That’s like getting a bookshelf from Home Depot and finding it has no screws.
Right, or dry soup mix from the store, but you don’t have water to add.
Let’s talk about “what could have been.” We first heard about a coronavirus outbreak in China in December, and the first US cases appeared in January. According to POLITICO, President Trump did not want to do widespread testing for fear that it would hurt his reelection. Can you sketch out the alternative scenario for how the coronavirus pandemic could have been managed here in the U.S., and where we might be today if that had happened?
The actual response to something like this takes massive advance coordination and planning.
When Trump’s team first came in, there was a White House exercise with administration officials from the Obama and Trump administrations that exactly mimicked a pandemic outbreak such as we’re facing today.
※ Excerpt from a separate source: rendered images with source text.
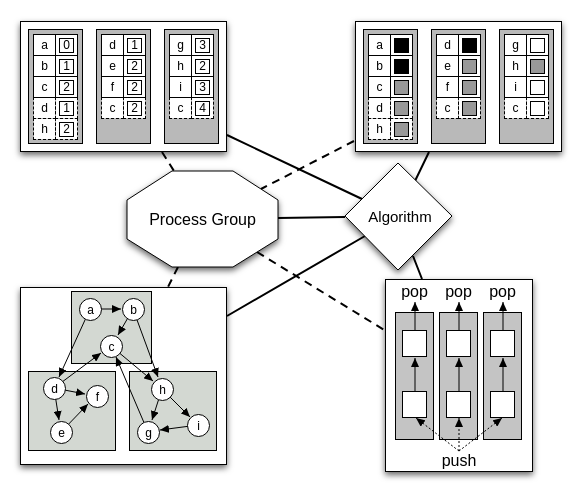
<!DOCTYPE html>
<html lang="en">
<head>
<meta charset="utf-8">
<title>Process group and algorithm diagram</title>
<style>
:root {
  --ink: #000;
  --paper: #fff;
  --column: #b9b9b9;
  --lane: #c4c4c4;
  --partition: #d3d8d2;
  --visited: #000;
  --active: #999;
  --shadow: drop-shadow(0 3px 3px rgba(0, 0, 0, .6));
}
* { box-sizing: border-box; margin: 0; }
body { width: 583px; height: 493px; overflow: hidden; background: var(--paper); }
.diagram {
  position: relative; width: 583px; height: 493px; overflow: hidden;
  background: var(--paper); color: var(--ink);
  font: 12px/1 "Liberation Sans", Arial, sans-serif;
}
.layer { position: absolute; inset: 0; }
.panel { position: absolute; background: var(--paper); border: 1px solid var(--ink); filter: var(--shadow); }
.links { fill: none; stroke: var(--ink); stroke-width: 2; }
.links .dashed { stroke-dasharray: 8 6; }
.shape { fill: var(--paper); stroke: var(--ink); filter: var(--shadow); }

/* property maps */
.maps { width: 207px; height: 131px; padding: 7px; display: flex; gap: 13px; top: 21px; }
.distances { left: 20px; }
.colors { left: 355px; }
.column { width: 55px; height: 115px; padding: 4px; border: 1px solid var(--ink); background: var(--column); }
.row { display: flex; height: 22px; margin-bottom: -1px; }
.row > * { width: 23px; height: 22px; border: 1px solid var(--ink); background: var(--paper); display: grid; place-items: center; }
.row > * + * { margin-left: -1px; }
.ghost > * { border-style: dashed; border-top-color: transparent; background-clip: padding-box; }
.ghost + .ghost > * { border-top-color: var(--ink); }
.box { width: 15px; height: 15px; border: 1px solid var(--ink); display: grid; place-items: center; }
.black { background: var(--visited); }
.gray { background: var(--active); }

/* central labels */
.label { position: absolute; display: grid; place-items: center; font-size: 16px; }
.group-label { left: 127px; top: 171px; width: 151px; height: 97px; }
.algorithm-label { left: 345px; top: 163px; width: 110px; height: 107px; font-size: 15px; }

/* distributed graph */
.graph { left: 20px; top: 287px; width: 207px; height: 178px; }
.partition { position: absolute; background: var(--partition); border: 1px solid var(--ink); }
.p0 { left: 50px; top: 3px; width: 81px; height: 73px; }
.p1 { left: 7px; top: 83px; width: 88px; height: 80px; }
.p2 { left: 108px; top: 83px; width: 88px; height: 80px; }
.edges { fill: none; stroke: var(--ink); stroke-width: 1; }
.edges .dotted { stroke-dasharray: 2 2; }
.vertex {
  position: absolute; width: 23px; height: 23px; margin: -11px 0 0 -11px;
  border: 1px solid var(--ink); border-radius: 50%; background: var(--paper);
  display: grid; place-items: center;
}

/* queue */
.queue { left: 385px; top: 279px; width: 148px; height: 193px; padding: 4px 9px 0; font-size: 16px; text-align: center; }
.lanes { display: flex; gap: 5px; }
.lane { width: 39px; }
.lane h3 { font: inherit; height: 28px; margin: 0 -5px; }
.slots { height: 128px; padding-top: 17px; border: 1px solid var(--ink); background: var(--lane); display: flex; flex-direction: column; align-items: center; gap: 34px; }
.slot { width: 25px; height: 27px; border: 1px solid var(--ink); background: var(--paper); }
.push { margin-top: 13px; }
</style>
</head>
<body>
<main class="diagram">
  <svg class="layer" width="583" height="493" viewBox="0 0 583 493" aria-hidden="true">
    <g class="links">
      <path d="M227 135 362 199M278 218 345 217M227 316 365 236M429 152 415 181M413 256 422 279"/>
      <path class="dashed" d="M162 152 174 171M354 141 261 189M178 267 168 287M257 252 386 331"/>
    </g>
    <polygon class="shape" points="172,171 233,171 278,200 278,239 233,267 172,267 127,239 127,200"/>
    <polygon class="shape" points="398,163 452,216 398,270 345,216"/>
  </svg>
  <p class="label group-label">Process Group</p>
  <p class="label algorithm-label">Algorithm</p>

  <section class="panel maps distances">
    <div class="column">
      <div class="row"><b style="font-weight:400">a</b><div><span class="box">0</span></div></div>
      <div class="row"><span>b</span><div><span class="box">1</span></div></div>
      <div class="row"><span>c</span><div><span class="box">2</span></div></div>
      <div class="row ghost"><span>d</span><div><span class="box">1</span></div></div>
      <div class="row ghost"><span>h</span><div><span class="box">2</span></div></div>
    </div>
    <div class="column">
      <div class="row"><span>d</span><div><span class="box">1</span></div></div>
      <div class="row"><span>e</span><div><span class="box">2</span></div></div>
      <div class="row"><span>f</span><div><span class="box">2</span></div></div>
      <div class="row ghost"><span>c</span><div><span class="box">2</span></div></div>
    </div>
    <div class="column">
      <div class="row"><span>g</span><div><span class="box">3</span></div></div>
      <div class="row"><span>h</span><div><span class="box">2</span></div></div>
      <div class="row"><span>i</span><div><span class="box">3</span></div></div>
      <div class="row ghost"><span>c</span><div><span class="box">4</span></div></div>
    </div>
  </section>

  <section class="panel maps colors">
    <div class="column">
      <div class="row"><span>a</span><div><span class="box black"></span></div></div>
      <div class="row"><span>b</span><div><span class="box black"></span></div></div>
      <div class="row"><span>c</span><div><span class="box gray"></span></div></div>
      <div class="row ghost"><span>d</span><div><span class="box gray"></span></div></div>
      <div class="row ghost"><span>h</span><div><span class="box gray"></span></div></div>
    </div>
    <div class="column">
      <div class="row"><span>d</span><div><span class="box black"></span></div></div>
      <div class="row"><span>e</span><div><span class="box gray"></span></div></div>
      <div class="row"><span>f</span><div><span class="box gray"></span></div></div>
      <div class="row ghost"><span>c</span><div><span class="box gray"></span></div></div>
    </div>
    <div class="column">
      <div class="row"><span>g</span><div><span class="box"></span></div></div>
      <div class="row"><span>h</span><div><span class="box gray"></span></div></div>
      <div class="row"><span>i</span><div><span class="box"></span></div></div>
      <div class="row ghost"><span>c</span><div><span class="box"></span></div></div>
    </div>
  </section>

  <section class="panel graph">
    <div class="partition p0"></div>
    <div class="partition p1"></div>
    <div class="partition p2"></div>
  </section>

  <section class="panel queue">
    <div class="lanes">
      <div class="lane"><h3>pop</h3><div class="slots"><i class="slot"></i><i class="slot"></i></div></div>
      <div class="lane"><h3>pop</h3><div class="slots"><i class="slot"></i><i class="slot"></i></div></div>
      <div class="lane"><h3>pop</h3><div class="slots"><i class="slot"></i><i class="slot"></i></div></div>
    </div>
    <p class="push">push</p>
  </section>

  <svg class="layer" width="583" height="493" viewBox="0 0 583 493" aria-hidden="true">
    <defs>
      <marker id="arrow" markerWidth="10" markerHeight="8" refX="9" refY="4" orient="auto" markerUnits="userSpaceOnUse">
        <polygon points="0,0 9,4 0,8" fill="#000"/>
      </marker>
      <g id="pop-arrows">
        <line x1="415" y1="391" x2="415" y2="358" marker-end="url(#arrow)"/>
        <line x1="415" y1="330" x2="415" y2="302" marker-end="url(#arrow)"/>
      </g>
    </defs>
    <g class="edges">
      <g marker-end="url(#arrow)">
        <path d="M90 309H121" marker-end="url(#arrow)"/>
        <path d="M133 309 118 335" marker-end="url(#arrow)"/>
        <path d="M90 309 59 377" marker-end="url(#arrow)"/>
        <path d="M133 309 158 377" marker-end="url(#arrow)"/>
        <path d="M54 388 101 353" marker-end="url(#arrow)"/>
        <path d="M111 346 153 381" marker-end="url(#arrow)"/>
        <path d="M54 388 85 394" marker-end="url(#arrow)"/>
        <path d="M54 388 59 420" marker-end="url(#arrow)"/>
        <path d="M61 432 88 404" marker-end="url(#arrow)"/>
        <path d="M162 389 152 420" marker-end="url(#arrow)"/>
        <path d="M162 389 190 417" marker-end="url(#arrow)"/>
        <path d="M198 425 160 430" marker-end="url(#arrow)"/>
        <path d="M148 432 116 357" marker-end="url(#arrow)"/>
      </g>
      <use href="#pop-arrows"/>
      <use href="#pop-arrows" x="44"/>
      <use href="#pop-arrows" x="88"/>
      <path class="dotted" d="M459 451 416 418" marker-end="url(#arrow)"/>
      <path class="dotted" d="M459 451V418" marker-end="url(#arrow)"/>
      <path class="dotted" d="M459 451 502 418" marker-end="url(#arrow)"/>
    </g>
  </svg>

  <span class="vertex" style="left:90px;top:309px">a</span>
  <span class="vertex" style="left:133px;top:309px">b</span>
  <span class="vertex" style="left:111px;top:346px">c</span>
  <span class="vertex" style="left:54px;top:388px">d</span>
  <span class="vertex" style="left:61px;top:432px">e</span>
  <span class="vertex" style="left:97px;top:396px">f</span>
  <span class="vertex" style="left:148px;top:432px">g</span>
  <span class="vertex" style="left:162px;top:389px">h</span>
  <span class="vertex" style="left:198px;top:425px">i</span>
</main>
</body>
</html>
Trump’s team was told to be ready for it. Not long after, they disbanded the pandemic preparedness team.
What our response could have looked like was coordination, plus early warning, plus massive early testing and selective isolation. This is exactly what Korea did, which had its first few cases when we did, and they have beaten back the virus.
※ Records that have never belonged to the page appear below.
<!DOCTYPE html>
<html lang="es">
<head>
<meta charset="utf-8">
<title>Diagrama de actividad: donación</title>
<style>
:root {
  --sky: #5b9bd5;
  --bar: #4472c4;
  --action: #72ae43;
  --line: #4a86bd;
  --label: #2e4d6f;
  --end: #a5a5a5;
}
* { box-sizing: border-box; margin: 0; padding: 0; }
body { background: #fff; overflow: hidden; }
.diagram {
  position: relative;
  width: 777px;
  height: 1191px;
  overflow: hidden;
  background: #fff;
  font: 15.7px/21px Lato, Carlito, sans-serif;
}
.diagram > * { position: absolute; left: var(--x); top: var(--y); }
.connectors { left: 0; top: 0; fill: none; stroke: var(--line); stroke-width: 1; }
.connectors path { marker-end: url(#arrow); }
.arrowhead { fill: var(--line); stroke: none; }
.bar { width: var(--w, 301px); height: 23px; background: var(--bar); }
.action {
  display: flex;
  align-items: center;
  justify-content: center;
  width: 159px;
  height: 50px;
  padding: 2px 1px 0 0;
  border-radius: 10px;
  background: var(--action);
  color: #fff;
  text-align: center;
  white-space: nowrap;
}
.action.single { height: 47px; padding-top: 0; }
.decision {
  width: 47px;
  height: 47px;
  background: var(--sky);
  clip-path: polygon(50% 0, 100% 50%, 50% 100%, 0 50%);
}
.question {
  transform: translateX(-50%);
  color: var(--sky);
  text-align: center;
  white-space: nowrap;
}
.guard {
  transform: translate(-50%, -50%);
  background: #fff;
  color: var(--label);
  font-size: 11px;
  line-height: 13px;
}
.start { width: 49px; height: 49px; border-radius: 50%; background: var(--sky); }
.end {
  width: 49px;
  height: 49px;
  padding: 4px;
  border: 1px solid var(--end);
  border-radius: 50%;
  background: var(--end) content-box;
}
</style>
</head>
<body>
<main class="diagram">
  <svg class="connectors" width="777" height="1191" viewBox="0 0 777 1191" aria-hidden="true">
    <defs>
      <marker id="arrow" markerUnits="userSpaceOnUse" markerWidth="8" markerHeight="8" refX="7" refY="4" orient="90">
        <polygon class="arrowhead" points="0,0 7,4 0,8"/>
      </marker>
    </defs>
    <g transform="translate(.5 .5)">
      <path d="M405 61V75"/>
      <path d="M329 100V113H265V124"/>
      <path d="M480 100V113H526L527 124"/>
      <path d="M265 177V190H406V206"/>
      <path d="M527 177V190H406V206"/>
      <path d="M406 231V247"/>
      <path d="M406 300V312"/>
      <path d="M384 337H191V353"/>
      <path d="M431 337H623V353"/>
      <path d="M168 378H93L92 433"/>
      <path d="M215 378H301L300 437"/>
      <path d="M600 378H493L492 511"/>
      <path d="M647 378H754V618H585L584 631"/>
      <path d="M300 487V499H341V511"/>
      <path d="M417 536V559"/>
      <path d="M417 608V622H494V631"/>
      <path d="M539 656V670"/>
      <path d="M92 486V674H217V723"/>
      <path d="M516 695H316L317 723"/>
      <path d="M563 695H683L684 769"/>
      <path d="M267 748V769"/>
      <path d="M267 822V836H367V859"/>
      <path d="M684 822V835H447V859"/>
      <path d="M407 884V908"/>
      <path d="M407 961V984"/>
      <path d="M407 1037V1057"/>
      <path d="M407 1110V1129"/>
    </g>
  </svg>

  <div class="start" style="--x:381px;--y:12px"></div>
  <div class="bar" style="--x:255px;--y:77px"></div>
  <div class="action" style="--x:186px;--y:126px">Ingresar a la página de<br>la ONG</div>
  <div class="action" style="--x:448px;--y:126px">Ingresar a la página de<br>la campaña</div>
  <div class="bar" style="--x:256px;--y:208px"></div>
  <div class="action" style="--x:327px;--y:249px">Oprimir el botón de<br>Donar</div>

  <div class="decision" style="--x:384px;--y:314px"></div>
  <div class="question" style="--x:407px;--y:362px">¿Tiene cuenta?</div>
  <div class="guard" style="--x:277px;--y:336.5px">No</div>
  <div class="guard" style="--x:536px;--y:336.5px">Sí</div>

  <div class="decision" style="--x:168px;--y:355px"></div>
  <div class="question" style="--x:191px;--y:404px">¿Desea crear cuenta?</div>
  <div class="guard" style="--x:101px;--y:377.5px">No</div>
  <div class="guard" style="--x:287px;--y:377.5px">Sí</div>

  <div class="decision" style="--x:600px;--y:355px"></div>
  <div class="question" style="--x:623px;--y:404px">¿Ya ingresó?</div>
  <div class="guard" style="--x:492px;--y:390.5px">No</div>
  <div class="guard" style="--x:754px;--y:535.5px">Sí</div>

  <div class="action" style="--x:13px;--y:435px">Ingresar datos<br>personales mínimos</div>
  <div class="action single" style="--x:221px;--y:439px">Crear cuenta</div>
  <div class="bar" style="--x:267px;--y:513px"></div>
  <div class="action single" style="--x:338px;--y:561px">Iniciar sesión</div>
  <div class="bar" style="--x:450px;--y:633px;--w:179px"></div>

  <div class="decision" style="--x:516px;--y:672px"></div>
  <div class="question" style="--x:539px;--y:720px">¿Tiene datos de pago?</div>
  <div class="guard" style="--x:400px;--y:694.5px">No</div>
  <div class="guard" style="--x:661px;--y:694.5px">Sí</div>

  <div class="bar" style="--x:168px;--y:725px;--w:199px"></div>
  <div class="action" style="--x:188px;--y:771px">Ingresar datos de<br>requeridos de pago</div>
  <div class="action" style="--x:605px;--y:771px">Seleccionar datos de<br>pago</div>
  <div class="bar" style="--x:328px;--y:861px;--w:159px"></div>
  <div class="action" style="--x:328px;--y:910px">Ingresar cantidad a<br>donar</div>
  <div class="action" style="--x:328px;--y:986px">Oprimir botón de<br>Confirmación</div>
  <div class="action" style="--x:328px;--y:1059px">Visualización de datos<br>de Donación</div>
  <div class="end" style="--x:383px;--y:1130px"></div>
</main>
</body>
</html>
Trump officials thought that our pandemic response could all be constructed afterwards. In fact, President Trump said that the pandemic response people were fired because they were sitting around doing nothing and could always be hired back if a problem arose.
Well, we have fire departments, right? We don’t start talking about hiring firefighters as soon as we see a massive fire. But that’s what we’re doing now.
What could we have done? We could have had the firefighters in the White House and at the CDC and in public health departments with networks and systems ready to go from the first day. We didn’t have that.
So guess what? The house is burning down.
What could have happened? It’s hard to say. But we wouldn’t be trying to fight this fire while it’s roaring, with blindfolds.
Disasters like this are a time when normal thinking and acting ends and society can take quantum leaps in a different direction — hopefully for the better and not for the worse. These can be times for big ideas. What is a big idea for how we could reshape how we do healthcare and public health in this country? This could be the silver lining of this pandemic.
Public health functions are done at the local level. Health departments are typically starved for funds. They barely have enough people to carry out even the minimal functions of those departments, no less connect on a regional and national level to respond to emergencies and to the huge public health problems that we face.
We think that we’re powerless against these plagues. But we’re not. A robust public health infrastructure is a great defense. Now we’re seeing the price of not having one.
The CDC has also been cut to the bone. It’s very dispiriting to hear that even in the face of this pandemic, the Trump administration was just last week justifying another 15% cut to the CDC. That’s our national public health agency. They are our firefighters.
What we need to do once we get through this is to have a much more robustly funded and coordinated public health infrastructure at the local, state and national levels. I hope we still have the resources left and political will to do it.